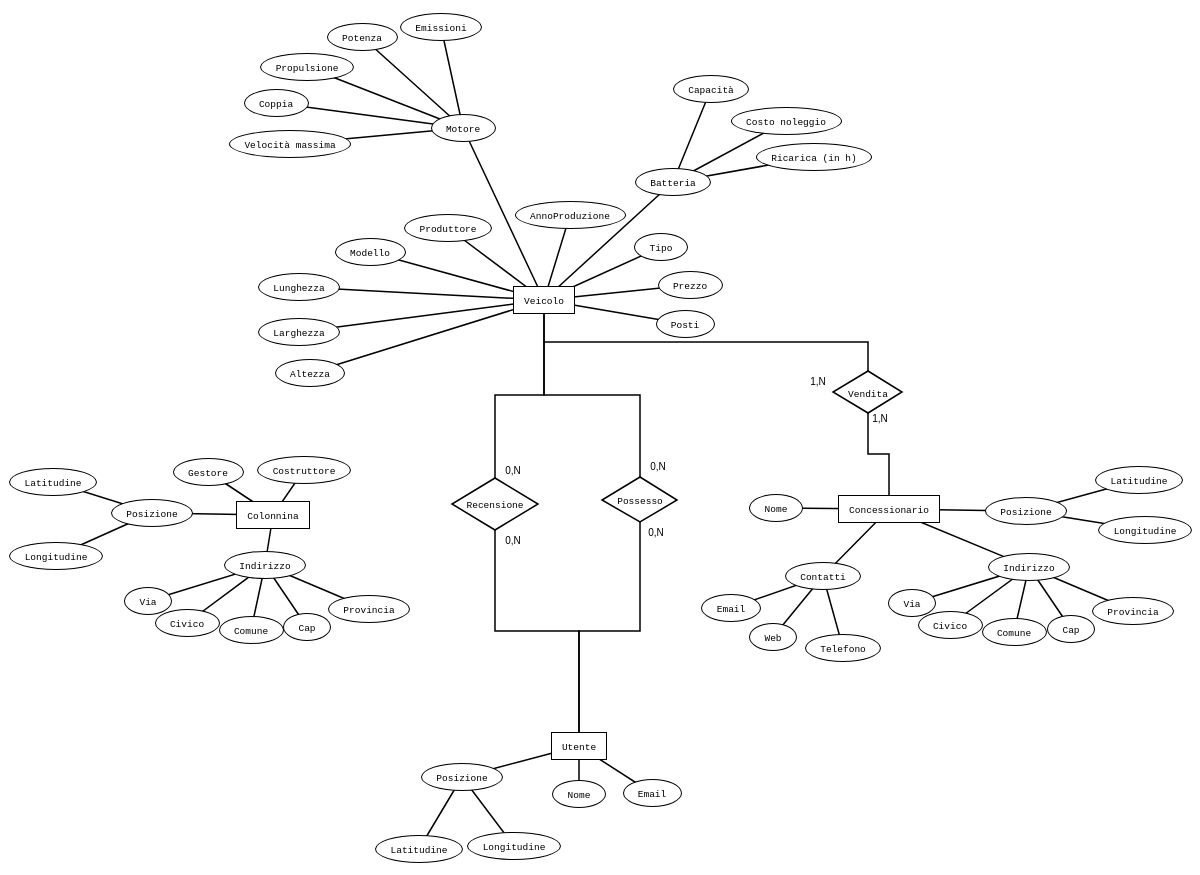
<!DOCTYPE html>
<html lang="it">
<head>
<meta charset="utf-8">
<title>Schema entità-relazioni: Veicolo</title>
<style>
:root { --ink: #000; --paper: #fff; --stroke: 1.5px; }
* { box-sizing: border-box; }
html, body { margin: 0; background: var(--paper); }
.diagram {
  position: relative; width: 1200px; height: 875px; overflow: hidden;
  background: var(--paper); color: var(--ink);
  font: 9.5px/12px "Liberation Mono", monospace;
}
.connectors { position: absolute; left: 0; top: 0; display: block; fill: none; stroke: var(--ink); stroke-width: var(--stroke); }
.connectors .relation { fill: var(--paper); }
.entity, .attribute, .relation-name, .cardinality {
  position: absolute; left: calc(var(--x) * 1px); top: calc(var(--y) * 1px);
  width: calc(var(--w) * 1px); height: 28px;
  margin: -14px 0 0 calc(var(--w) * -0.5px);
  display: flex; align-items: center; justify-content: center;
  white-space: nowrap; padding-top: 3px;
}
.entity, .attribute { background: var(--paper); border: var(--stroke) solid var(--ink); }
.attribute { border-radius: 50%; }
.relation-name { --w: 80; }
.cardinality { --w: 30; padding: 0; font: 10px/12px "Liberation Sans", sans-serif; }
</style>
</head>
<body>
<main class="diagram">
  <svg class="connectors" width="1200" height="875" viewBox="0 0 1200 875" aria-hidden="true">
    <g class="veicolo-links">
      <path d="M463 128L441 27M463 128L362 37M463 128L307 67M463 128L276 103M463 128L290 144"/>
      <path d="M673 182L711 89M673 182L786 121M673 182L814 157"/>
      <path d="M544 300L463 128M544 300L673 182M544 300L570 215M544 300L448 228M544 300L370 252M544 300L299 287M544 300L299 332M544 300L310 373M544 300L661 247M544 300L690 285M544 300L685 324"/>
    </g>
    <g class="colonnina-links">
      <path d="M273 515L208 472M273 515L304 470M273 515L152 513M273 515L265 565"/>
      <path d="M152 513L53 482M152 513L56 556"/>
      <path d="M265 565L148 601M265 565L187 623M265 565L251 630M265 565L307 627M265 565L369 609"/>
    </g>
    <g class="concessionario-links">
      <path d="M889 509L776 508M889 509L1026 511M889 509L823 576M889 509L1029 567"/>
      <path d="M1026 511L1139 480M1026 511L1145 530"/>
      <path d="M823 576L731 608M823 576L773 637M823 576L843 648"/>
      <path d="M1029 567L912 603M1029 567L950 625M1029 567L1014 632M1029 567L1071 629M1029 567L1133 611"/>
    </g>
    <g class="utente-links">
      <path d="M579 746L462 777M579 746L579 794M579 746L652 793M462 777L419 849M462 777L514 846"/>
    </g>
    <g class="relation-links">
      <path d="M544 300V395H495V631H579V746"/>
      <path d="M544 300V395H640V631H579V746"/>
      <path d="M544 342H868V454H889V509"/>
    </g>
    <polygon class="relation" points="495,478 538,504 495,530 452,504"/>
    <polygon class="relation" points="640,477 677,500 640,522 602,500"/>
    <polygon class="relation" points="868,371 902,392 868,413 833,392"/>
  </svg>

  <section aria-label="Veicolo">
    <div class="entity" style="--x:544;--y:300;--w:62">Veicolo</div>
    <div class="attribute" style="--x:463;--y:128;--w:65">Motore</div>
    <div class="attribute" style="--x:441;--y:27;--w:82">Emissioni</div>
    <div class="attribute" style="--x:362;--y:37;--w:71">Potenza</div>
    <div class="attribute" style="--x:307;--y:67;--w:94">Propulsione</div>
    <div class="attribute" style="--x:276;--y:103;--w:65">Coppia</div>
    <div class="attribute" style="--x:290;--y:144;--w:122">Velocità massima</div>
    <div class="attribute" style="--x:673;--y:182;--w:76">Batteria</div>
    <div class="attribute" style="--x:711;--y:89;--w:76">Capacità</div>
    <div class="attribute" style="--x:786;--y:121;--w:111">Costo noleggio</div>
    <div class="attribute" style="--x:814;--y:157;--w:116">Ricarica (in h)</div>
    <div class="attribute" style="--x:570;--y:215;--w:111">AnnoProduzione</div>
    <div class="attribute" style="--x:448;--y:228;--w:88">Produttore</div>
    <div class="attribute" style="--x:370;--y:252;--w:71">Modello</div>
    <div class="attribute" style="--x:299;--y:287;--w:82">Lunghezza</div>
    <div class="attribute" style="--x:299;--y:332;--w:82">Larghezza</div>
    <div class="attribute" style="--x:310;--y:373;--w:70">Altezza</div>
    <div class="attribute" style="--x:661;--y:247;--w:54">Tipo</div>
    <div class="attribute" style="--x:690;--y:285;--w:65">Prezzo</div>
    <div class="attribute" style="--x:685;--y:324;--w:59">Posti</div>
  </section>

  <section aria-label="Relazioni">
    <div class="relation-name" style="--x:495;--y:504">Recensione</div>
    <div class="cardinality" style="--x:513;--y:471">0,N</div>
    <div class="cardinality" style="--x:513;--y:541">0,N</div>
    <div class="relation-name" style="--x:640;--y:500">Possesso</div>
    <div class="cardinality" style="--x:658;--y:467">0,N</div>
    <div class="cardinality" style="--x:656;--y:533">0,N</div>
    <div class="relation-name" style="--x:868;--y:393">Vendita</div>
    <div class="cardinality" style="--x:818;--y:382">1,N</div>
    <div class="cardinality" style="--x:880;--y:419">1,N</div>
  </section>

  <section aria-label="Colonnina">
    <div class="entity" style="--x:273;--y:515;--w:74">Colonnina</div>
    <div class="attribute" style="--x:208;--y:472;--w:71">Gestore</div>
    <div class="attribute" style="--x:304;--y:470;--w:94">Costruttore</div>
    <div class="attribute" style="--x:152;--y:513;--w:82">Posizione</div>
    <div class="attribute" style="--x:53;--y:482;--w:88">Latitudine</div>
    <div class="attribute" style="--x:56;--y:556;--w:94">Longitudine</div>
    <div class="attribute" style="--x:265;--y:565;--w:82">Indirizzo</div>
    <div class="attribute" style="--x:148;--y:601;--w:48">Via</div>
    <div class="attribute" style="--x:187;--y:623;--w:65">Civico</div>
    <div class="attribute" style="--x:251;--y:630;--w:65">Comune</div>
    <div class="attribute" style="--x:307;--y:627;--w:48">Cap</div>
    <div class="attribute" style="--x:369;--y:609;--w:82">Provincia</div>
  </section>

  <section aria-label="Concessionario">
    <div class="entity" style="--x:889;--y:509;--w:102">Concessionario</div>
    <div class="attribute" style="--x:776;--y:508;--w:54">Nome</div>
    <div class="attribute" style="--x:1026;--y:511;--w:82">Posizione</div>
    <div class="attribute" style="--x:1139;--y:480;--w:88">Latitudine</div>
    <div class="attribute" style="--x:1145;--y:530;--w:94">Longitudine</div>
    <div class="attribute" style="--x:823;--y:576;--w:76">Contatti</div>
    <div class="attribute" style="--x:731;--y:608;--w:60">Email</div>
    <div class="attribute" style="--x:773;--y:637;--w:48">Web</div>
    <div class="attribute" style="--x:843;--y:648;--w:76">Telefono</div>
    <div class="attribute" style="--x:1029;--y:567;--w:82">Indirizzo</div>
    <div class="attribute" style="--x:912;--y:603;--w:48">Via</div>
    <div class="attribute" style="--x:950;--y:625;--w:65">Civico</div>
    <div class="attribute" style="--x:1014;--y:632;--w:65">Comune</div>
    <div class="attribute" style="--x:1071;--y:629;--w:48">Cap</div>
    <div class="attribute" style="--x:1133;--y:611;--w:82">Provincia</div>
  </section>

  <section aria-label="Utente">
    <div class="entity" style="--x:579;--y:746;--w:56">Utente</div>
    <div class="attribute" style="--x:462;--y:777;--w:82">Posizione</div>
    <div class="attribute" style="--x:419;--y:849;--w:88">Latitudine</div>
    <div class="attribute" style="--x:514;--y:846;--w:94">Longitudine</div>
    <div class="attribute" style="--x:579;--y:794;--w:54">Nome</div>
    <div class="attribute" style="--x:652;--y:793;--w:59">Email</div>
  </section>
</main>
</body>
</html>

Exercise directions:
Check each line of the records above, and copy those that hold the word "html".

Solution for this problem:
<!DOCTYPE html>
<html lang="it">
html, body { margin: 0; background: var(--paper); }
</html>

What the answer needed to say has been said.